Firms want better incentive for hiring HEART trainees - Seaga, Thwaites agree tax credit too low
Daraine Luton, Senior Staff Reporter
In a move to further incentivise the employment of HEART Trust/NTA trainees within the private sector, Education Minister Ronald Thwaites says he will be asking the Cabinet to increase the upper limit of tax credit which employers now get for each person they employ.
At present, employers are able to claim up to $600 per month for a HEART trainer employed in their organisation, but Thwaites said that is not much of an incentive.
"I would like to propose, for example, that the tax credit that employers get for taking on HEART trainee, which has never been adjusted for inflation, should, in fact, be increased considerably," Thwaites told The Gleaner.
Under the HEART Act, an employer who pays emoluments to a trainee for any month is entitled to relief from contributions for that month equivalent to the amount of the emoluments paid up to the prescribed limit.
Important work experience
The minister argued that the increase in the tax credit "would mean that more businesses, small and large, would afford to offer to young people the opportunity for actual work experience, which is such an important add-on to formal training in the classroom".
Employers are entitled to a tax credit of $150 per week for each person employed under the School Leavers' Training Opportunity Programme run by HEART. At the same time, the law requires that employers of persons whose gross taxable monthly emoluments exceed $14,444, pay a sum equivalent to three per cent of the total amount of the monthly emoluments paid to employees.
Thwaites told The Gleaner that he is in discussions with the Private Sector Organisation of Jamaica (PSOJ) and "will, in fact, make a proposal to Government in short order". He said that the discussions are, in part, aimed at quantifying "what it (tax credit) ought to be in order to interest employers in taking on these persons".
Christopher Zacca, president of the PSOJ, told The Gleaner yesterday that the $150 per week was a big incentive back in the 1980s when HEART was formed.
"That allowed a lot of businesses to hire HEART trainees," Zacca told The Gleaner.
He added: "Clearly, $150 per week is no real incentive".

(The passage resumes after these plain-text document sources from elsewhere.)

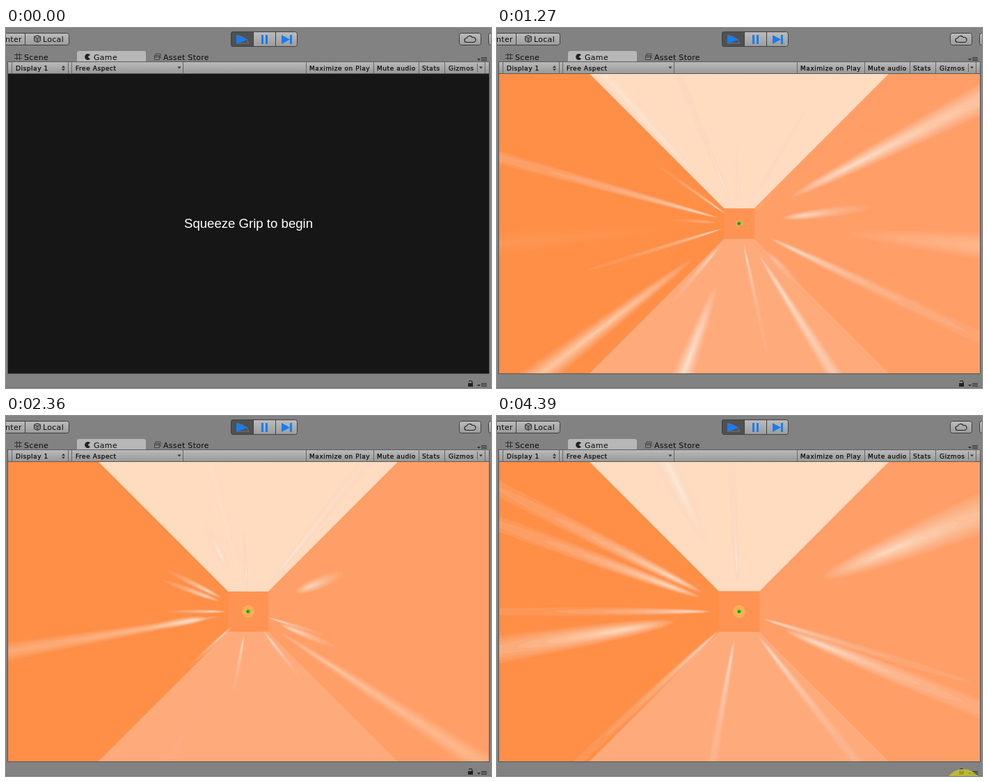
An HTML page with a canvas that plays this animation: 697 px wide and 517 px high, repeating every 4.46 s.

```html
<!DOCTYPE html>
<html lang="en">
<head>
<meta charset="utf-8">
<title>Tunnel preview</title>
<style>
html, body { margin: 0; width: 100%; height: 100%; overflow: hidden; background: #828282; }
canvas { position: absolute; left: 3px; top: 66px; }
svg { position: absolute; left: 0; top: 0; }
.tab { font: 11px "DejaVu Sans", Verdana, sans-serif; letter-spacing: .3px; fill: #0a0a0a; }
.bar { font: 9px "DejaVu Sans", Verdana, sans-serif; letter-spacing: .55px; fill: #0a0a0a; stroke: #0a0a0a; stroke-width: .25px; }
.prompt { font: 18.6px "Liberation Sans", Arial, sans-serif; fill: #fff; }
</style>
</head>
<body>
<canvas id="view" width="691" height="430"></canvas>
<svg width="697" height="517" viewBox="0 0 697 517">
  <defs>
    <linearGradient id="btn" x2="0" y2="1"><stop stop-color="#bcbcbc"/><stop offset="1" stop-color="#9c9c9c"/></linearGradient>
    <linearGradient id="strip" x2="0" y2="1"><stop stop-color="#b9b9b9"/><stop offset="1" stop-color="#989898"/></linearGradient>
    <g id="menu"><path d="M0 2h5l-2.500 3z" fill="#333"/><path d="M6 .5h8M6 2.500h8M6 4.500h8" stroke="#333"/></g>
  </defs>

  <!-- main toolbar -->
  <g fill="url(#btn)" stroke="#3f3f3f">
    <rect x="-12.500" y="7.500" width="103" height="17" rx="3"/>
    <rect x="323.500" y="5.500" width="95" height="21" rx="3"/>
    <rect x="651.500" y="7.500" width="31" height="17" rx="3"/>
    <rect x="693.500" y="7.500" width="20" height="17" rx="3"/>
    <path d="M27.500 8v16M387.500 6v20" fill="none"/>
    <path d="M355.500 5.500V26.500H326.500a3 3 0 0 1-3-3V8.500a3 3 0 0 1 3-3z" fill="#505050"/>
  </g>
  <path d="M332 10.500v11.500h17q-4-9-17-11.500z" fill="none" stroke="#777"/>
  <path d="M331 10l17 6.500-17 6.500zM367 10h3v13h-3zM373 10h3v13h-3zM396 10l12 6.500-12 6.500zM408 10h3v13h-3z" fill="#187df0"/>
  <path d="M662 20.500a3 3 0 0 1 0-6 4.500 4.500 0 0 1 8-1 3.500 3.500 0 0 1 2.500 7z" fill="none" stroke="#222" stroke-width="1.200"/>
  <path d="M45 10.500l4.500 2v6l-4.500 2-4.500-2v-6zM40.500 12.500l4.500 2 4.500-2M45 14.500v6" fill="#888" stroke="#333"/>
  <text class="tab" x="-1" y="20">nter</text>
  <text class="tab" x="53" y="20">Local</text>

  <!-- tabs -->
  <path d="M102 49V36q0-3 3-3H198q3 0 3 3V49z" fill="#b7b7b7"/>
  <path d="M15.500 36v10M19.500 36v10M12 38.500h11M12 43.500h11" stroke="#333" fill="none"/>
  <path d="M117.500 41.500L121 38.500A4.500 4.500 0 1 0 121 44.500z" fill="#222"/>
  <path d="M213.500 39.500h7v6h-7zM215 39v-2h7v7M213.500 41.500h7" fill="none" stroke="#444"/>
  <text class="tab" x="26" y="46">Scene</text>
  <text class="tab" x="126" y="46">Game</text>
  <text class="tab" x="226" y="46">Asset Store</text>
  <use href="#menu" x="677" y="42"/>

  <!-- view strip -->
  <rect x="2" y="49" width="692" height="17" fill="url(#strip)"/>
  <path d="M2 48.500H694M2 65.500H694" stroke="#5a5a5a"/>
  <path d="M8.500 49V65M89.500 49V65M94.500 49V65M254.500 49V65M431.500 49V65M528.500 49V65M593.500 49V65M630.500 49V65M677.500 51V63M688.500 49V65" stroke="#666"/>
  <path d="M80 57l2.500-3 2.500 3zM80 58.500l2.500 3 2.500-3zM246.500 55.500h5l-2.500 3zM680 55.500h5l-2.500 3z" fill="#333"/>
  <g class="bar">
    <text x="14" y="61">Display 1</text>
    <text x="100" y="61">Free Aspect</text>
    <text x="436" y="61">Maximize on Play</text>
    <text x="533" y="61">Mute audio</text>
    <text x="598" y="61">Stats</text>
    <text x="636" y="61">Gizmos</text>
  </g>
  <path d="M2.500 49V496.500H694.500V49" fill="none" stroke="#555"/>
  <path d="M0 516.500H697" stroke="#767676"/>

  <!-- bottom panel -->
  <path d="M664 510h7v5h-7z" fill="#222"/>
  <path d="M665.500 508q0-1.500 2-1.500t2.500 2v2" fill="none" stroke="#222" stroke-width="1.200"/>
  <use href="#menu" x="677" y="510"/>

  <text id="prompt" class="prompt" x="256" y="287">Squeeze Grip to begin</text>
  <path id="pointer" d="M.5.5V16l3.500-3.500 2.500 6 2.500-1-2.500-5.500H11.500z" fill="#fff" stroke="#000"/>
  <circle id="press" cx="670" cy="534" r="27" fill="#d2d01e" fill-opacity=".7"/>
</svg>
<script>
const LOOP = 4460, START = 500, STEP = 77.4, LAST = 27;
const CX = 348, CY = 280.8, SPEED = 0.002, LAYERS = 12, COUNT = 70;
const $ = id => document.getElementById(id);
const ctx = $('view').getContext('2d');
ctx.translate(-3, -66);

const clamp = x => Math.max(0, Math.min(1, x));
const lerp = (a, b, x) => a + (b - a) * x;
const rand = n => {
  const x = Math.sin(n * 12.9898) * 43758.5453;
  return x - Math.floor(x);
};

// Passing streaks: spread by the golden angle, dense at first, then sparser.
const streaks = Array.from({ length: COUNT }, (_, i) => ({
  angle: i * 137.508 % 360 - 180,
  inner: 24 + 90 * rand(i + 1) ** 2,
  at: 23 * (i / COUNT) ** 1.8 - 1,
  span: 5
}));

// Streaks that stay when the view freezes: angle, inner radius.
const resting = [
  [-116, 110], [-93, 40], [-22, 130], [-153, 60], [-160, 60], [180, 40],
  [171, 95], [137, 40], [100, 40], [52, 45], [17, 35], [22, 70]
];
for (const [angle, inner] of resting) streaks.push({ angle, inner, at: LAST, span: 8 });

function poly(fill, ...p) {
  ctx.fillStyle = fill;
  ctx.beginPath();
  for (let i = 0; i < p.length; i += 2) ctx.lineTo(p[i], p[i + 1]);
  ctx.fill();
}

function disc(fill, x, y, r) {
  ctx.fillStyle = fill;
  ctx.beginPath();
  ctx.arc(x, y, r, 0, 7);
  ctx.fill();
}

// A soft ellipse in (depth, angle) space, projected by radius = 1 / depth.
function drawStreak({ angle, inner, at, span }, k) {
  const weight = clamp(1.6 * (1 - Math.abs(k - at) / span));
  if (!weight) return;
  const mid = 0.55 / inner - (k - at) * SPEED, half = 0.45 / inner;
  const width = 1.5 + inner / 50;
  const alpha = 0.2 / (1 + width * 0.18) * weight;
  ctx.save();
  if (Math.abs(angle + 90) < 45) {
    ctx.beginPath();
    ctx.moveTo(CX, CY);
    ctx.lineTo(CX - 300, CY - 300);
    ctx.lineTo(CX + 300, CY - 300);
    ctx.clip();
  }
  for (let i = LAYERS; i > 0; i--) {
    const s = (i / LAYERS) ** 1.4;
    if (mid + half * s < 0.0016) continue;
    ctx.fillStyle = `rgba(${lerp(255, 242, s)},${lerp(251, 205, s)},${lerp(236, 185, s)},${alpha})`;
    ctx.beginPath();
    for (let j = 0; j < 40; j++) {
      const q = j * Math.PI / 20;
      const r = 1 / Math.max(0.0015, mid + half * s * Math.cos(q));
      const a = (angle + width * 1.2 * s * Math.sin(q)) * Math.PI / 180;
      ctx.lineTo(CX + r * Math.cos(a), CY + r * Math.sin(a));
    }
    ctx.fill();
  }
  ctx.restore();
}

// Pale sheet crossing the left wall for a moment.
function drawSheet(k) {
  const glow = clamp(1 - Math.abs(k - 15) / 2);
  if (!glow) return;
  const g = ctx.createLinearGradient(0, 150, 0, 385);
  g.addColorStop(0, `rgba(255,195,165,${0.1 * glow})`);
  g.addColorStop(0.6, `rgba(255,195,165,${0.7 * glow})`);
  g.addColorStop(1, `rgba(255,195,165,${0.4 * glow})`);
  poly(g, 193, 150, 324, 257, 324, 305, 247, 382);
}

function drawTunnel(k) {
  const x = clamp((k - 1) / LAST), grow = x * x * (3 - 2 * x);
  const h = lerp(19, 29.2, grow);
  const l = CX - h, r = CX + h, t = CY - h, b = CY + h;
  const L = CX - 500, R = CX + 500, T = CY - 500, B = CY + 500;
  ctx.fillStyle = '#ff8e47';
  ctx.fillRect(3, 66, 691, 430);
  poly('#ff9e67', r, t, R, T, R, B, r, b);
  poly('#ffdcc0', l, t, L, T, R, T, r, t);
  poly('#ffaa7b', l, b, L, B, R, B, r, b);
  ctx.fillStyle = '#ff9353';
  ctx.fillRect(l, t, 2 * h, 2 * h);
  drawSheet(k);
  for (const s of streaks) drawStreak(s, k);
  disc(`rgba(250,178,84,${lerp(0.3, 0.9, grow)})`, CX, CY, lerp(4.5, 9.3, grow));
  const early = k < 6;
  if (early) disc('#ffe9d0', 346, 272.5, 2);
  disc(early ? '#181008' : '#1fc132', CX, CY, 2.7);
  disc(early ? '#fff' : '#14521c', CX - 0.5, CY + 0.3, 1);
}

// The pointer appears, rests, swings up left, then leaves at lower right.
function pointerAt(t) {
  if (t < 2660 || t >= 3590) return null;
  if (t < 2740) return [147, 81];
  const back = clamp((t - 2880) / 160), out = clamp((t - 3040) / 470);
  return out ? [lerp(213, 652, out), lerp(146, 499, out)]
             : [lerp(473, 213, back), lerp(266, 146, back)];
}

function render(now) {
  const t = now % LOOP;
  const step = Math.floor((t - START + 12) / STEP);
  const playing = t >= START;
  if (playing) drawTunnel(Math.min(LAST, step));
  else {
    ctx.fillStyle = '#161616';
    ctx.fillRect(3, 66, 691, 430);
  }
  const spot = pointerAt(t);
  if (spot) $('pointer').setAttribute('transform', `translate(${spot})`);
  $('pointer').style.display = spot ? '' : 'none';
  $('prompt').style.display = playing ? 'none' : '';
  $('press').style.display = t >= 4390 ? '' : 'none';
}

const begin = performance.now();
(function frame() {
  render(performance.now() - begin);
  requestAnimationFrame(frame);
})();
</script>
</body>
</html>
```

The PSOJ president said that the credit was designed to reduce the cost of training and hiring untrained people. He, however, said that interest has "fallen over the years, because the incentive, now with inflation, is not a significant enough thing and needs to be looked at".
Dropped the ball
Former Prime Minister Edward Seaga, founder of HEART, said it was necessary to increase the tax credit limit otherwise it will be of no incentive to businesses.
"It was conceived in a manner so as to give those persons who responded to the fact that there was a three per cent deduction for purposes of financing HEART, an opportunity to earn back some or all of the contribution that they made by employment of HEART trainees in their own establishments," Seaga noted.
The former Prime Minister said that by not increasing the tax credit limit, somebody has dropped the ball.